Gentrification in New York City has taken a new turn as developers claim the South Bronx waterfront as the site for their new project. Developers have taken the waterfront between 2401 Third Avenue and 101 Lincoln Ave in order to build two 25-story towers with 1,600 apartment and retail spaces. After the completion of the two structures, they plan to continue expansion beyond their currently proposed construction. The project will cost up to $400 million and permits have yet to be filed. Kieth Rubenstein has been referring to this area as “The Next [Insert Brooklyn Neighborhood Here]” and “The Piano District”.
The developers have taken it upon themselves to rename this area of the South Bronx and transform it into a new and trendy “Brooklyn-type” area. Renaming the area and adding “trendy” new features may help to overcome some of the stigma of the area and to attract more tourism and revenue. Adding to the list of new features in the area is a new “hotel hub”. Hotel chains are taking up property spaces in South Bronx offering people hotel rooms for a fraction of the cost compared to prices in the heart of NYC. Two of the hotels are already completed, while two more are still under construction. But, travelers are still skeptical about staying in the area due to its past reputation.
“One woman arrived at the front desk sobbing, he recalled, after her taxi driver told her she was crazy to stay in the Bronx, warning her she could get robbed or murdered. When Quiz saw she was distraught, he urged her to give the neighborhood a chance and stay for at least one night.”
“The Bronx has everything people could ever want in Manhattan, for half the price,” said Lenny Caro, president of the Bronx Chamber of Commerce.
Yet, to accomplish these goals, the developers will have to push the neighborhood’s original residents out of the area. As new-age apartments are built, the cost of living in the neighborhood will raise above the original cost in the neighborhood. Fortunately, Signature Urban Properties has also taken up a project in the area to include affordable housing complexes, which could definitely help the original residents.
Personally, as a witness to the constant gentrification here in D.C., I worry about the lower-class residents being pushed out to accommodate the upper-class folk looking for another “trendy” borough to hang out in. As long as there is new, affordable housing projects being built to accommodate the original residents, I’m excited to see the area being developed for the sake of more revenue and tourism for the borough itself.

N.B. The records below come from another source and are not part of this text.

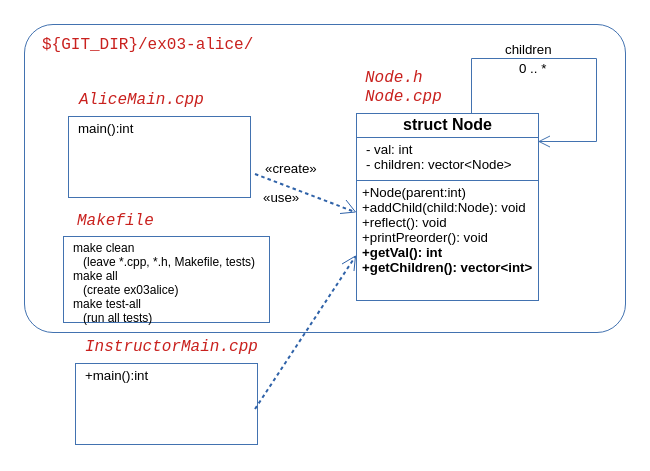
<!DOCTYPE html>
<html lang="en">
<head>
<meta charset="utf-8">
<title>Class diagram</title>
<style>
:root {
  --line: #4272b0;
  --arrow: #2f62a8;
  --label: #c9211e;
  --ink: #000;
  --paper: #fff;
}
* { box-sizing: border-box; margin: 0; padding: 0; }
html, body { width: 650px; height: 471px; overflow: hidden; background: var(--paper); }
.diagram {
  position: relative; width: 650px; height: 471px; overflow: hidden;
  color: var(--ink); font: 13.3px/15px "Liberation Sans", sans-serif; white-space: nowrap;
}
.diagram > * { position: absolute; }
.connectors { left: 0; top: 0; }
.file-label, .package-label { color: var(--label); font: 16px/18px "Liberation Mono", monospace; }
.file-label { font-style: italic; }
.package-label { left: 42px; top: 36px; }
.box { border: 1px solid var(--line); }
.package { left: 24px; top: 24px; width: 602px; height: 309px; border: 1px solid var(--line); border-radius: 29px; }
.alice-label { left: 79px; top: 91px; }
.alice { left: 68px; top: 116px; width: 183px; height: 82px; padding: 4px 9px; }
.make-label { left: 77px; top: 212px; }
.make { left: 63px; top: 236px; width: 207px; height: 87px; padding: 4px 9px; font-size: 12px; line-height: 14px; }
.make dd { padding-left: 10px; }
.instructor-label { left: 85px; top: 338px; }
.instructor { left: 75px; top: 363px; width: 183px; height: 82px; padding: 4px 9px; }
.node-label { left: 365px; top: 69px; line-height: 19px; }
.node { left: 356px; top: 113px; width: 183px; height: 188px; display: grid; grid-template-rows: 23px 43px 1fr; }
.node ul { list-style: none; border-top: 1px solid var(--line); }
.node h2 { font-size: 16px; line-height: 22px; text-align: center; }
.fields { padding: 4px 9px; }
.methods { padding: 4px 5px; }
.create { left: 265px; top: 161px; }
.use { left: 263px; top: 190px; }
.role { left: 505px; top: 42px; }
.count { left: 519px; top: 61px; }
</style>
</head>
<body>
<main class="diagram">
  <div class="package"></div>
  <h1 class="package-label">${GIT_DIR}/ex03-alice/</h1>

  <p class="file-label alice-label">AliceMain.cpp</p>
  <section class="box alice"><p>main():int</p></section>

  <p class="file-label make-label">Makefile</p>
  <dl class="box make">
    <dt>make clean</dt>
    <dd>(leave *.cpp, *.h, Makefile, tests)</dd>
    <dt>make all</dt>
    <dd>(create ex03alice)</dd>
    <dt>make test-all</dt>
    <dd>(run all tests)</dd>
  </dl>

  <p class="file-label instructor-label">InstructorMain.cpp</p>
  <section class="box instructor"><p>+main():int</p></section>

  <p class="file-label node-label">Node.h<br>Node.cpp</p>
  <section class="box node">
    <h2>struct Node</h2>
    <ul class="fields">
      <li>- val: int</li>
      <li>- children: vector&lt;Node&gt;</li>
    </ul>
    <ul class="methods">
      <li>+Node(parent:int)</li>
      <li>+addChild(child:Node): void</li>
      <li>+reflect(): void</li>
      <li>+printPreorder(): void</li>
      <li><b>+getVal(): int</b></li>
      <li><b>+getChildren(): vector&lt;int&gt;</b></li>
    </ul>
  </section>

  <svg class="connectors" width="650" height="471" viewBox="0 0 650 471" fill="none" aria-hidden="true">
    <g stroke="var(--line)">
      <path d="M471.5 113V58.5H596.5V141.5H539"/>
      <path d="M550 136L539 141.5L550 147"/>
    </g>
    <g stroke="var(--arrow)">
      <g stroke-width="2" stroke-dasharray="3.5 3.2">
        <path d="M255 174L355 212"/>
        <path d="M255 409L355 257"/>
      </g>
      <path d="M346 200L355.5 212L340 213.5"/>
      <path d="M342 264L355.5 256L354 271"/>
    </g>
  </svg>

  <p class="create">«create»</p>
  <p class="use">«use»</p>
  <p class="role">children</p>
  <p class="count">0 .. *</p>
</main>
</body>
</html>
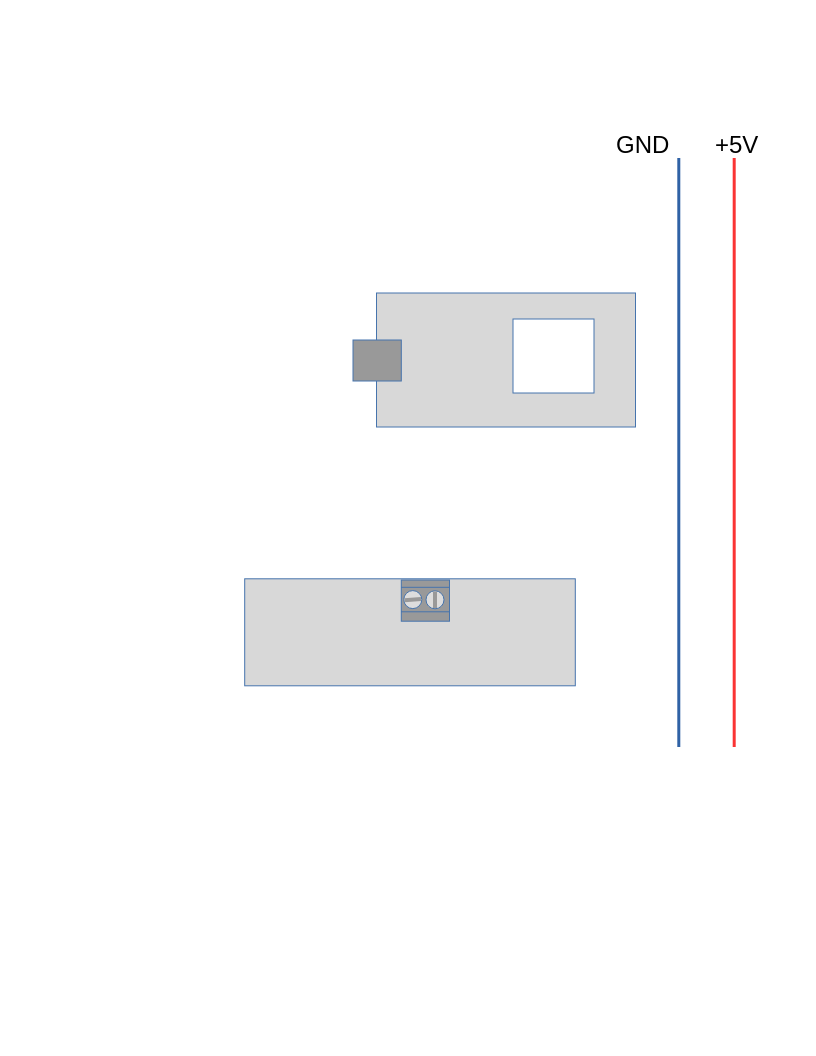
<!DOCTYPE html>
<html lang="en">
<head>
<meta charset="utf-8">
<title>Power wiring diagram</title>
<style>
:root {
  --paper: #ffffff;
  --ink: #000000;
  --board: #d8d8d8;
  --metal: #999999;
  --screw: #dddddd;
  --outline: #4674ad;
  --ground: #2f62a5;
  --supply: #fa3434;
}
* { box-sizing: border-box; }
html, body { margin: 0; overflow: hidden; }
.sheet {
  position: relative;
  width: 816px;
  height: 1056px;
  overflow: hidden;
  background: var(--paper);
  color: var(--ink);
  font-family: "Liberation Sans", Arial, sans-serif;
}
.wiring { position: absolute; left: 0; top: 0; display: block; }
.board, .connector, .chip, .screw { stroke: var(--outline); stroke-width: 1; }
.board { fill: var(--board); }
.connector { fill: var(--metal); }
.chip { fill: var(--paper); }
.screw { fill: var(--screw); }
.edge { stroke: var(--outline); stroke-width: 1; }
.slot { stroke: var(--metal); stroke-width: 4; }
.rail { stroke-width: 3; }
.rail-ground { stroke: var(--ground); }
.rail-supply { stroke: var(--supply); }
.rail-label {
  position: absolute;
  top: 131px;
  font-size: 24px;
  line-height: 28px;
  white-space: nowrap;
}
.label-ground { left: 616px; }
.label-supply { left: 715px; }
</style>
</head>
<body>
<main class="sheet">
  <svg class="wiring" width="816" height="1056" viewBox="0 0 816 1056" aria-hidden="true">
    <g id="power-rails">
      <line class="rail rail-ground" x1="678.8" y1="158" x2="678.8" y2="747"/>
      <line class="rail rail-supply" x1="734.2" y1="158" x2="734.2" y2="747"/>
    </g>
    <g id="controller-board">
      <rect class="board" x="376.5" y="293" width="259" height="134"/>
      <rect class="chip" x="513" y="319" width="81" height="74"/>
      <rect class="connector" x="353" y="340" width="48.3" height="41"/>
    </g>
    <g id="terminal-board">
      <rect class="board" x="244.7" y="578.8" width="330.6" height="107"/>
      <rect class="connector" x="401.3" y="580" width="48.2" height="41.2"/>
      <line class="edge" x1="401" y1="587.3" x2="449.5" y2="587.3"/>
      <line class="edge" x1="401" y1="611.8" x2="449.5" y2="611.8"/>
      <line class="slot" x1="404.5" y1="600.2" x2="421.5" y2="599"/>
      <circle class="screw" cx="412.8" cy="599.6" r="9"/>
      <line class="slot" x1="404.5" y1="600.2" x2="421" y2="599"/>
      <circle class="screw" cx="435" cy="599.8" r="9"/>
      <line class="slot" x1="435" y1="591.5" x2="435" y2="608"/>
    </g>
  </svg>
  <span class="rail-label label-ground">GND</span>
  <span class="rail-label label-supply">+5V</span>
</main>
</body>
</html>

Yet, I can’t help but to remain skeptical that the original residents are truly being kept in mind. After all, we all know how greedy the rich can get.